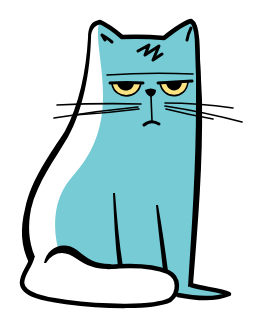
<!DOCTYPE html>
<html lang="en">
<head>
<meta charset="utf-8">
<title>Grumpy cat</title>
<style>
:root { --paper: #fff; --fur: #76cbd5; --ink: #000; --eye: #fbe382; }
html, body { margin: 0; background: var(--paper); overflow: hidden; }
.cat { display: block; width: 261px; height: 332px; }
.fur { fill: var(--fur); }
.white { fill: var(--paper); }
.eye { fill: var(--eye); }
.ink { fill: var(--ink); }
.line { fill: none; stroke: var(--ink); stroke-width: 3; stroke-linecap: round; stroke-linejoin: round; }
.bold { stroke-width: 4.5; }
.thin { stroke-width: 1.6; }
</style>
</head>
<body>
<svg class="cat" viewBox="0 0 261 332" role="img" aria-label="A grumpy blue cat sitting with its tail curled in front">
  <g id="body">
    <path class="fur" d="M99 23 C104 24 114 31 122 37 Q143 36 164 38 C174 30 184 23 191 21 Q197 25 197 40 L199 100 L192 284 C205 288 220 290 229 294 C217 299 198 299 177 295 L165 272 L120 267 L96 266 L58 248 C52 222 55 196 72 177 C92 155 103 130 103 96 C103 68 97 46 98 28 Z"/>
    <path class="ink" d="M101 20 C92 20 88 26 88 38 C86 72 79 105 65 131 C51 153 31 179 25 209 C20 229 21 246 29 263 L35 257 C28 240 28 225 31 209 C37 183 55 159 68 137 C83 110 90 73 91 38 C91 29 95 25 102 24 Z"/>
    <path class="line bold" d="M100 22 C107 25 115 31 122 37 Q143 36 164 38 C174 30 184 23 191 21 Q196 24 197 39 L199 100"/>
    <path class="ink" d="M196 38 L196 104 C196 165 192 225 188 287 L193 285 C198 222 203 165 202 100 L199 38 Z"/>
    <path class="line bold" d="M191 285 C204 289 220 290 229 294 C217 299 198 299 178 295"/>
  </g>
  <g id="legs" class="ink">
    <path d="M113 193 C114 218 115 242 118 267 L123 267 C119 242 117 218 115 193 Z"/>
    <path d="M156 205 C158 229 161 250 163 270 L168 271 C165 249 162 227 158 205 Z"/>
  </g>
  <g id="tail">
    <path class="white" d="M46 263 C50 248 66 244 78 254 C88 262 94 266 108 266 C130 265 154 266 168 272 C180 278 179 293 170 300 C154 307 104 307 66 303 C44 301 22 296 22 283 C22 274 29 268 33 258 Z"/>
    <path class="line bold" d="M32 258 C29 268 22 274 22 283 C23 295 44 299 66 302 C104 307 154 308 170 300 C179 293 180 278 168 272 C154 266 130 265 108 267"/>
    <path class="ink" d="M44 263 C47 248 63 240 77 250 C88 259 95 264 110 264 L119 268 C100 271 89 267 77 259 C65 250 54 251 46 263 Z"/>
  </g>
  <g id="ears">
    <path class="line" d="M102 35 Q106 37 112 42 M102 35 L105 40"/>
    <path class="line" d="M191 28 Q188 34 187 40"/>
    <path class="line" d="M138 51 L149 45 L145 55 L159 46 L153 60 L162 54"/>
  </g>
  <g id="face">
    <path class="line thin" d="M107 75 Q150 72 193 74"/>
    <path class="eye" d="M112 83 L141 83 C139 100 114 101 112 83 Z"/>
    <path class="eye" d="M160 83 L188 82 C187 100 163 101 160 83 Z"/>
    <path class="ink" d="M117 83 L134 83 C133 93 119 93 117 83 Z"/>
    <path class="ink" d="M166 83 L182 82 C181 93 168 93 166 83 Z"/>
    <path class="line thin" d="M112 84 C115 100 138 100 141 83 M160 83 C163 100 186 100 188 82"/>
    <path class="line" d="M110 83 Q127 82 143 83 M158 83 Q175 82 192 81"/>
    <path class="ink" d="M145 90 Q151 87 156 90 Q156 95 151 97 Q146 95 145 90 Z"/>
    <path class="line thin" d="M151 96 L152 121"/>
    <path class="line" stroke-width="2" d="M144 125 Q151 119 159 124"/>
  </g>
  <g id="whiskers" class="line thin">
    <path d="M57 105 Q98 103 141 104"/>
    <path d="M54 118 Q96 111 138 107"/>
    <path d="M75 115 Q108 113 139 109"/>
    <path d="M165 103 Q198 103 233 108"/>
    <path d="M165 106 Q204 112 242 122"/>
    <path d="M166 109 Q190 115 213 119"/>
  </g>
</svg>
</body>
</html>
========
*Task statement*
Take the line with "263 C47 248" and all lines after it through the end of the records, and write them out exactly; include nothing else.

*The completed task*
    <path class="ink" d="M44 263 C47 248 63 240 77 250 C88 259 95 264 110 264 L119 268 C100 271 89 267 77 259 C65 250 54 251 46 263 Z"/>
  </g>
  <g id="ears">
    <path class="line" d="M102 35 Q106 37 112 42 M102 35 L105 40"/>
    <path class="line" d="M191 28 Q188 34 187 40"/>
    <path class="line" d="M138 51 L149 45 L145 55 L159 46 L153 60 L162 54"/>
  </g>
  <g id="face">
    <path class="line thin" d="M107 75 Q150 72 193 74"/>
    <path class="eye" d="M112 83 L141 83 C139 100 114 101 112 83 Z"/>
    <path class="eye" d="M160 83 L188 82 C187 100 163 101 160 83 Z"/>
    <path class="ink" d="M117 83 L134 83 C133 93 119 93 117 83 Z"/>
    <path class="ink" d="M166 83 L182 82 C181 93 168 93 166 83 Z"/>
    <path class="line thin" d="M112 84 C115 100 138 100 141 83 M160 83 C163 100 186 100 188 82"/>
    <path class="line" d="M110 83 Q127 82 143 83 M158 83 Q175 82 192 81"/>
    <path class="ink" d="M145 90 Q151 87 156 90 Q156 95 151 97 Q146 95 145 90 Z"/>
    <path class="line thin" d="M151 96 L152 121"/>
    <path class="line" stroke-width="2" d="M144 125 Q151 119 159 124"/>
  </g>
  <g id="whiskers" class="line thin">
    <path d="M57 105 Q98 103 141 104"/>
    <path d="M54 118 Q96 111 138 107"/>
    <path d="M75 115 Q108 113 139 109"/>
    <path d="M165 103 Q198 103 233 108"/>
    <path d="M165 106 Q204 112 242 122"/>
    <path d="M166 109 Q190 115 213 119"/>
  </g>
</svg>
</body>
</html>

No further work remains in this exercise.